%%
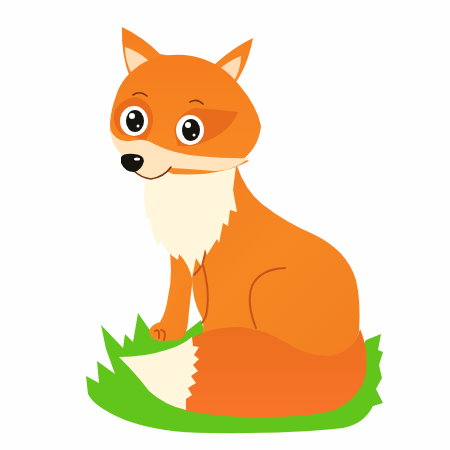
<!DOCTYPE html>
<html lang="en">
<head>
<meta charset="utf-8">
<title>Sitting fox</title>
<style>
:root {
  --paper: #fefeff;
  --grass: #62c51c;
  --fur: #f58220;
  --fur-deep: #e96c1c;
  --line: #c4551a;
  --cream: #fff6dc;
  --muzzle: #ffe3bd;
  --ear: #ffdcb4;
  --ink: #17130f;
}
html, body { margin: 0; width: 450px; height: 450px; overflow: hidden; background: var(--paper); }
svg { display: block; }
.grass { fill: var(--grass); }
.cream { fill: var(--cream); }
.muzzle { fill: var(--muzzle); }
.ear { fill: var(--ear); }
.mask { fill: var(--fur-deep); }
.ink { fill: var(--ink); }
.white { fill: #fff; }
.crease { fill: none; stroke: var(--line); stroke-width: 2; stroke-linecap: round; }
.brow { fill: none; stroke: #7a3516; stroke-width: 1.6; stroke-linecap: round; }
</style>
</head>
<body>
<svg width="450" height="450" viewBox="0 0 450 450" role="img" aria-label="A fox sitting on grass">
  <defs>
    <linearGradient id="body-fur" x1="0" y1="0" x2="1" y2="1">
      <stop offset="0" stop-color="#f07c1e"/>
      <stop offset="0.5" stop-color="#f68722"/>
      <stop offset="1" stop-color="#f27f20"/>
    </linearGradient>
    <linearGradient id="head-fur" x1="0" y1="0" x2="0" y2="1">
      <stop offset="0" stop-color="#f57d1d"/>
      <stop offset="1" stop-color="#f88a26"/>
    </linearGradient>
    <linearGradient id="tail-fur" x1="0" y1="0" x2="0" y2="1">
      <stop offset="0" stop-color="#ec6f1f"/>
      <stop offset="1" stop-color="#f8742a"/>
    </linearGradient>
    <g id="eye">
      <ellipse class="white" rx="14" ry="15"/>
      <ellipse class="ink" cx="1" cy="0" rx="9" ry="11"/>
      <circle class="white" cx="-2" cy="-5" r="3"/>
      <circle class="white" cx="4" cy="5" r="1.5"/>
    </g>
  </defs>

  <path id="grass" class="grass" d="M86 376 L99 383 L97 361 L115 374 L106 349 L101 325 L123 348 L125 334 L133 342 L138 313 L149 329 L160 341 L183 334 L201 320 L207 340 L355 358 L366 340 L381 334 L378 350 L383 352 L379 365 L382 378 L376 389 L383 403 L373 406 Q364 424 343 428 Q290 434 210 433 Q160 433 125 420 Q94 407 88 394 Z"/>

  <g id="body">
    <path id="front-leg" fill="url(#body-fur)" d="M168 240 Q174 272 168 297 Q166 312 160 322 Q150 325 149 332 Q151 341 161 341 L180 340 Q187 335 188 322 Q190 300 194 270 L196 240 Z"/>
    <path class="crease" d="M155 331 Q160 328 159 338 M161 330 Q167 331 164 340"/>
    <path id="torso" fill="url(#body-fur)" d="M160 172 L237 166 Q245 190 262 204 Q285 222 313 234 Q347 250 356 280 Q361 300 359 332 Q350 360 318 360 L200 345 Q206 325 201 316 Q192 300 192 277 L180 258 Z"/>
    <path class="crease" d="M194 275 Q206 264 205 247 M203 265 Q210 290 207 311 Q206 318 202 323"/>
    <path id="haunch" class="crease" d="M256 328 Q246 303 252 286 Q260 269 285 268"/>
  </g>

  <g id="tail">
    <path fill="url(#tail-fur)" d="M190 339 Q211 326 240 327 Q264 329 285 342 Q308 357 330 356 Q354 352 360 329 Q370 352 365 378 Q357 401 332 411 Q304 418 248 417 Q207 416 180 409 Z"/>
    <path class="cream" d="M119 357 Q145 357 166 350 Q181 346 192 337 L193 346 L199 347 L194 355 L199 359 L193 365 L198 371 L191 376 L196 383 L188 388 L192 395 L186 399 L186 410 Q164 405 149 391 Q137 375 119 357 Z"/>
  </g>

  <path id="chest" class="cream" d="M146 176 Q141 200 148 220 L150 217 Q151 232 158 247 L161 240 Q165 252 178 260 L179 254 Q188 263 192 278 L196 258 L201 266 L205 249 L207 255 L217 239 L219 243 L223 223 L228 226 L230 210 L237 212 L233 190 L236 166 L180 150 Z"/>

  <g id="head">
    <path id="ears" fill="url(#head-fur)" d="M122 27 Q121 55 130 78 L215 90 L233 86 Q247 69 253 38 Q234 47 215 64 L160 54 Q143 37 122 27 Z"/>
    <path class="ear" d="M125 47 Q138 51 149 61 Q137 64 132 74 Q125 62 125 47 Z M241 56 Q228 61 217 71 Q228 74 232 84 Q241 71 241 56 Z"/>
    <path id="face" fill="url(#head-fur)" d="M116 96 Q122 75 145 62 Q165 52 192 56 Q222 62 240 86 Q257 106 261 126 Q259 147 242 160 Q248 160 249 161 Q220 177 173 174 L121 152 Q109 140 110 123 Q111 109 116 96 Z"/>
    <path class="mask" d="M115 110 Q122 99 135 97 Q150 100 153 116 Q154 127 146 140 L121 134 Q111 124 115 110 Z M174 130 Q178 113 195 108 Q216 109 238 112 Q231 130 211 139 Q195 148 178 146 Z"/>
    <path id="muzzle" class="muzzle" d="M110 129 Q116 143 130 141 Q146 138 154 144 Q174 154 199 156 Q229 159 249 158 Q234 171 213 171 Q190 169 171 168 Q162 177 150 179 Q138 178 131 169 L121 154 Q111 144 110 129 Z"/>
    <path id="mouth" class="brow" d="M133 170 Q141 178 151 179 Q164 177 171 167"/>
    <path id="nose" class="ink" d="M121 157 Q124 153 134 154 Q144 155 144 161 Q142 170 134 172 Q125 172 121 163 Z"/>
    <ellipse class="white" cx="137" cy="159" rx="3" ry="1.5"/>
    <use href="#eye" x="134" y="121"/>
    <use href="#eye" x="190" y="130"/>
    <path id="brows" class="brow" d="M133 95 Q140 90 147 96 M190 102 Q197 98 203 104"/>
  </g>
</svg>
</body>
</html>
%%
» **PROBLEM**:
What lines of the material above include "circle"? Copy each one.

» **WRITTEN SOLUTION**:
      <circle class="white" cx="-2" cy="-5" r="3"/>
      <circle class="white" cx="4" cy="5" r="1.5"/>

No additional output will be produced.